Monastic Life

 

 

 

 

 

 

 

 

 

 

 

The monks life is one of hospitality, of prayer, solitude, study and manual labor. The monk recognizes his ongoing need for conversion of life (metanoia) as he tries to conform his life ever more closely to the life of the Divine Master, Christ our God.

 

There is not a man who lives that does not sin. The process of conversion and healing occurs in acknowledging that one is a sinner in need of repentance and the mercy of God. This is the call of every baptized Christian.

 

The monk's life is a deepening if his baptismal calling.
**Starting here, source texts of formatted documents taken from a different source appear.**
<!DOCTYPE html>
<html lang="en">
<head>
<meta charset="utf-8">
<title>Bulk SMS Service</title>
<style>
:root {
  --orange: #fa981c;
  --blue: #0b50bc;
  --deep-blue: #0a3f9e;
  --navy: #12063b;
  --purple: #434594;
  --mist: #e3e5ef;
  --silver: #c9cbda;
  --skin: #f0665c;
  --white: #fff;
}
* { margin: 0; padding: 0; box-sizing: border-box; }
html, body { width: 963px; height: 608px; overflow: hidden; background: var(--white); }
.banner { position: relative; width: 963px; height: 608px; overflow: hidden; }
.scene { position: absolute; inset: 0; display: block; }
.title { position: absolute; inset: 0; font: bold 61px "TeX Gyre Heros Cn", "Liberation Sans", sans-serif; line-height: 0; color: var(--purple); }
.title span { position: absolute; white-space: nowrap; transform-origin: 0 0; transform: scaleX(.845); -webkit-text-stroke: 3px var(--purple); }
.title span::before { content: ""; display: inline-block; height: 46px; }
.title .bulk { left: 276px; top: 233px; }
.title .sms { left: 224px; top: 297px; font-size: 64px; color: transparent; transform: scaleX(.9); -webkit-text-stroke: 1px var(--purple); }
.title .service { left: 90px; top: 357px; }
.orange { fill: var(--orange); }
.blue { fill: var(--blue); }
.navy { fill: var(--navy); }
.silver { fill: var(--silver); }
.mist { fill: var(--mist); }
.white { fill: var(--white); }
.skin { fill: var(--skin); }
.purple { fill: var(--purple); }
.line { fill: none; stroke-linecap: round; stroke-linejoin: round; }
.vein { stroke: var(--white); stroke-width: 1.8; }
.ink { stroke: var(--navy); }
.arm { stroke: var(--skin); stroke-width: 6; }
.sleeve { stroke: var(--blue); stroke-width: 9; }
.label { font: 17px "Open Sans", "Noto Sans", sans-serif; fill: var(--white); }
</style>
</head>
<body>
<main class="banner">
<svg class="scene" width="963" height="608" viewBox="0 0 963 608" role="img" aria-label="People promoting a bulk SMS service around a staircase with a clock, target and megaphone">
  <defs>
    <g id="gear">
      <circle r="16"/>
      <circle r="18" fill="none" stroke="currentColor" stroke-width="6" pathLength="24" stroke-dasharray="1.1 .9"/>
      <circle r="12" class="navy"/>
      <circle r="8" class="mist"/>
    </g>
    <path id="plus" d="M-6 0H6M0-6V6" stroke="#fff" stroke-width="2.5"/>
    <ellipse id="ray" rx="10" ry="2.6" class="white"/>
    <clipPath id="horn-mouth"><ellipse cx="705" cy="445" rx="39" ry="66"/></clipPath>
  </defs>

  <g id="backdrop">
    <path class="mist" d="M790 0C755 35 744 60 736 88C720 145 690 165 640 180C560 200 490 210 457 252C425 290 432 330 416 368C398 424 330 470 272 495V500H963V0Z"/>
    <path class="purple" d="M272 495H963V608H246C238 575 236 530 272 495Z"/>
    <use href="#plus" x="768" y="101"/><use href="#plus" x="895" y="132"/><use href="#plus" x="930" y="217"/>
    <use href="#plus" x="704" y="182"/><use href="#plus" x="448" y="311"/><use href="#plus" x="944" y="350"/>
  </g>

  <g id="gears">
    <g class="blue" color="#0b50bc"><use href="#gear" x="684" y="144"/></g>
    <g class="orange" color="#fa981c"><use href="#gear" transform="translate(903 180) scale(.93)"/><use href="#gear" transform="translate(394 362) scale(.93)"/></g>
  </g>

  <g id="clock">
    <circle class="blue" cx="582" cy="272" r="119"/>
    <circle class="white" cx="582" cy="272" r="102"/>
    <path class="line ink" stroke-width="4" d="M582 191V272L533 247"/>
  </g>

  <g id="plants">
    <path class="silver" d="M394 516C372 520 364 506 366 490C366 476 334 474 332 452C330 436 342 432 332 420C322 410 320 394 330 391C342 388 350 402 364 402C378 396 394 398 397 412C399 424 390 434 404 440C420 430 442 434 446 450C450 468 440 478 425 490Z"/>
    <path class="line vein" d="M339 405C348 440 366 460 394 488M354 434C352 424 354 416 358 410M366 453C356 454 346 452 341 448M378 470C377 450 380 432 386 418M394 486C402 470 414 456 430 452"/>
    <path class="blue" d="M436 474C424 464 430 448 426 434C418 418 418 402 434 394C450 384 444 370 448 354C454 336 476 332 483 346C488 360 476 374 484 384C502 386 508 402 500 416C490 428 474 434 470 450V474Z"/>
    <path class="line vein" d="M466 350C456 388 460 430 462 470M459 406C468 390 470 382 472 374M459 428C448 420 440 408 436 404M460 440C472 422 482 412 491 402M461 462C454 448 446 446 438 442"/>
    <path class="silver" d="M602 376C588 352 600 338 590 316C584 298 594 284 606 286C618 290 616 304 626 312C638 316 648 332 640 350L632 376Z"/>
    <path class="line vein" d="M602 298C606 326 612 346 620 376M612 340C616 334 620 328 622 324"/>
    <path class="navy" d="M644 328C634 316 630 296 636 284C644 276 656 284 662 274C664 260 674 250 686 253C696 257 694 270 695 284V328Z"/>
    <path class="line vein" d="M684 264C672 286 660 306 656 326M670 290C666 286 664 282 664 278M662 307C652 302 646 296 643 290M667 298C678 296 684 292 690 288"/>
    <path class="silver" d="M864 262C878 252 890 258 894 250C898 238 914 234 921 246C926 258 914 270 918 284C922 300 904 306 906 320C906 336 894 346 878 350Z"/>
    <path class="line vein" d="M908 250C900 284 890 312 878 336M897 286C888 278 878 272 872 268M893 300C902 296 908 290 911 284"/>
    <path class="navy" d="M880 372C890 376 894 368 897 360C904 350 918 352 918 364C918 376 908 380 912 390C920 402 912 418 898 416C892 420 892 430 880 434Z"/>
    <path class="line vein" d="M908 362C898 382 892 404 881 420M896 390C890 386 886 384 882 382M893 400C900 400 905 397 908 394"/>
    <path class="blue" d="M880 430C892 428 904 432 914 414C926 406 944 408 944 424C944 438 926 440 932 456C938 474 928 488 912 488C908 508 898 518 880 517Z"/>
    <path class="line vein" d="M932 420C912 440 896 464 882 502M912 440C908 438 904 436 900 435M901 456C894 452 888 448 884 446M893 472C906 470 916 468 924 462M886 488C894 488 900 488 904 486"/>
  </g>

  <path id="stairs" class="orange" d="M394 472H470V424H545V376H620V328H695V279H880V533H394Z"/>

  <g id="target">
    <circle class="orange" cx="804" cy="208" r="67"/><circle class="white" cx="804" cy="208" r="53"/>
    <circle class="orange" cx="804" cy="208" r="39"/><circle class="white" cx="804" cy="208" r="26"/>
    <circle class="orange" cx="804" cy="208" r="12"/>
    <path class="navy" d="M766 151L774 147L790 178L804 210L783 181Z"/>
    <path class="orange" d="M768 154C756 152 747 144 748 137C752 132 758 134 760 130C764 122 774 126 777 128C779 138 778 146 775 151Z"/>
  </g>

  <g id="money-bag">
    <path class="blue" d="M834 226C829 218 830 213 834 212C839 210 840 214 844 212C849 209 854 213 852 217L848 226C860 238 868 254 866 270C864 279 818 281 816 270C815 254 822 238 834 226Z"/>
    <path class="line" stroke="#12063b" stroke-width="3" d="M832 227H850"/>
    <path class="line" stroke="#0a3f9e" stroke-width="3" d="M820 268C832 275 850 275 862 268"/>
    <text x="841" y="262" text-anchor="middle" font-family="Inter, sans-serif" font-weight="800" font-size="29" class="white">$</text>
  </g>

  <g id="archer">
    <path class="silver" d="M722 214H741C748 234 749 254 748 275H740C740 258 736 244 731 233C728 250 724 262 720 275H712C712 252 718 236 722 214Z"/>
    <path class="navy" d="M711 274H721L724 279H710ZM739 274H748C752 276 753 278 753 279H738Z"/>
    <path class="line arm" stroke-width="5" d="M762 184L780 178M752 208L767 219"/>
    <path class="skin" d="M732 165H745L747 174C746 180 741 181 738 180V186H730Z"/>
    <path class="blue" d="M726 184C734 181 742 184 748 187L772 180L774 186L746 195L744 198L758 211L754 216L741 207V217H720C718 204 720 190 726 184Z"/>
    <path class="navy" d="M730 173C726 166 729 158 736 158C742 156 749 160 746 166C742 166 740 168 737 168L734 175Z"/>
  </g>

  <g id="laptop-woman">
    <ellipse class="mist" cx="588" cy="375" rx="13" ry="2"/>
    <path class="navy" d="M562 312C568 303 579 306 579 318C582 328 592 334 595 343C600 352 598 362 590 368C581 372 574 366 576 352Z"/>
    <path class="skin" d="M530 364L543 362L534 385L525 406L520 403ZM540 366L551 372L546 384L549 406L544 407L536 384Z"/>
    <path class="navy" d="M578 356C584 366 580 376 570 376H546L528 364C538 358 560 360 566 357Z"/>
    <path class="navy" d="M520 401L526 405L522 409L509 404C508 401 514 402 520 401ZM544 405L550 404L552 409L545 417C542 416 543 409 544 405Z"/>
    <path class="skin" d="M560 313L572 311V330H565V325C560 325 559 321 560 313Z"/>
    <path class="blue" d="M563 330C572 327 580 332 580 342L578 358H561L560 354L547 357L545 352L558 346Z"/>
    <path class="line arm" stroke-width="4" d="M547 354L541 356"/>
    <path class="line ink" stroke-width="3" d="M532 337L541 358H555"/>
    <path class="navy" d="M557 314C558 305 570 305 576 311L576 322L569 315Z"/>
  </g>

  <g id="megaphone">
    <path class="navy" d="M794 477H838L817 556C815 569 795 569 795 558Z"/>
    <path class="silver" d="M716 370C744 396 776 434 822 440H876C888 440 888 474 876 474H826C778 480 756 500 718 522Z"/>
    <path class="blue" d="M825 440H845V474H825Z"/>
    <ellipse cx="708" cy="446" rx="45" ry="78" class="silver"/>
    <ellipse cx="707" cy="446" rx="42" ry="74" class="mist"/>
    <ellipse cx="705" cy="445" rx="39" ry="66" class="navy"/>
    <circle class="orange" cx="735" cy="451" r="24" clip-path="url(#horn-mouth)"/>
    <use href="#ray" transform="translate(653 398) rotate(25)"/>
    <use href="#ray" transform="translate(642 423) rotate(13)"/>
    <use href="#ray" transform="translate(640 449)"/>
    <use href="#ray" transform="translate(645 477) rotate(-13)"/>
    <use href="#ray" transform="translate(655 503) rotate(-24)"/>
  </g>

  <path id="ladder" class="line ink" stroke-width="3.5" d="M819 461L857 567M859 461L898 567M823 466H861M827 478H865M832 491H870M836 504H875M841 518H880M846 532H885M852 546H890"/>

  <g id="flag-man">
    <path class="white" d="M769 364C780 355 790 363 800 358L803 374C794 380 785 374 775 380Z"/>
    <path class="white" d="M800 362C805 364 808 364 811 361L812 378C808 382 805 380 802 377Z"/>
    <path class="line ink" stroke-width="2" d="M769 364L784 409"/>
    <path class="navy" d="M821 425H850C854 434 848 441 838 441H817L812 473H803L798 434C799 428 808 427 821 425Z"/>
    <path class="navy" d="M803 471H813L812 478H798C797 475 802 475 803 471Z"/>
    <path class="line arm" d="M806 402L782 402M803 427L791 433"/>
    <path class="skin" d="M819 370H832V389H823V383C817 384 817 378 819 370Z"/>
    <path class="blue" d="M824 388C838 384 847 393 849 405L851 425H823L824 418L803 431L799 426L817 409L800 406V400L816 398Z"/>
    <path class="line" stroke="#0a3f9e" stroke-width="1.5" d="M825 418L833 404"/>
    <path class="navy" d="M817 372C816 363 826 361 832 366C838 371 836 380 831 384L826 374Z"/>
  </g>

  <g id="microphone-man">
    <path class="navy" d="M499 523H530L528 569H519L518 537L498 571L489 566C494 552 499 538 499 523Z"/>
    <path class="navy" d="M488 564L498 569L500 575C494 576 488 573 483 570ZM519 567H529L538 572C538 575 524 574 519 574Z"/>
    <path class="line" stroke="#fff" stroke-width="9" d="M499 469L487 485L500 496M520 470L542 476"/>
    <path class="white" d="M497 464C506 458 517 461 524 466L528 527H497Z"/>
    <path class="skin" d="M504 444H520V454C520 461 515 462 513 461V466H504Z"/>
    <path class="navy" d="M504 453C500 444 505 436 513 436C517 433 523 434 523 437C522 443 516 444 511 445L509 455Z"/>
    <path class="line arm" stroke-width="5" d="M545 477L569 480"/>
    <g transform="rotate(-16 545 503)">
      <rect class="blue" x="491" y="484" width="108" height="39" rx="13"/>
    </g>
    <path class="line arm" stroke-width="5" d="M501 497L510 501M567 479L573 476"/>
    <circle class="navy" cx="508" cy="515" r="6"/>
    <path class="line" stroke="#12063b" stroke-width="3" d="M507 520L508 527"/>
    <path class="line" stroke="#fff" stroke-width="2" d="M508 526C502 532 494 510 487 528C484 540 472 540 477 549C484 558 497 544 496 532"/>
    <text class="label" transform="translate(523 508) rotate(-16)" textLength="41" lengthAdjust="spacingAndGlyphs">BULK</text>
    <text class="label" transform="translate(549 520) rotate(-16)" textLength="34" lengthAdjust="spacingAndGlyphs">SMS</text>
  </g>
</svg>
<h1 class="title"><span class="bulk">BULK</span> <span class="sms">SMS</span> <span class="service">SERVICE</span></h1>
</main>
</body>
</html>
Perfection is in Christ our God; the Christian, the monk is called to strip away all that separates him from the Divine Master. 

 

The Rule of St. Benedict governs the monastic life in Western Orthodoxy. The Rule of St. Benedict is one of the oldest Rules of Life in Western monasticism; St. Benedict is considered the "Father of Western Monasticism." The Rule of St. Benedict governs the lives of the monastics and laity who seek to grow in holiness in the Christian life.

 

As monks we strive to follow after the example Christ the Good Shepherd. The power of divine love and mercy, as exemplified by our Lord, far surpasses any sins that we have committed in our lives.

 

The monk, following the example of Jesus the Good Shepherd, seeks out the lost sheep, those ostracized by the world, the brokenhearted, etc., and shows them that Christ is the Lover of Mankind and the Divine Physician of our souls.

 

Our prayer life is centered on the Divine Liturgy, the Divine Office, Lectio Divina and other devotions particular to our charism.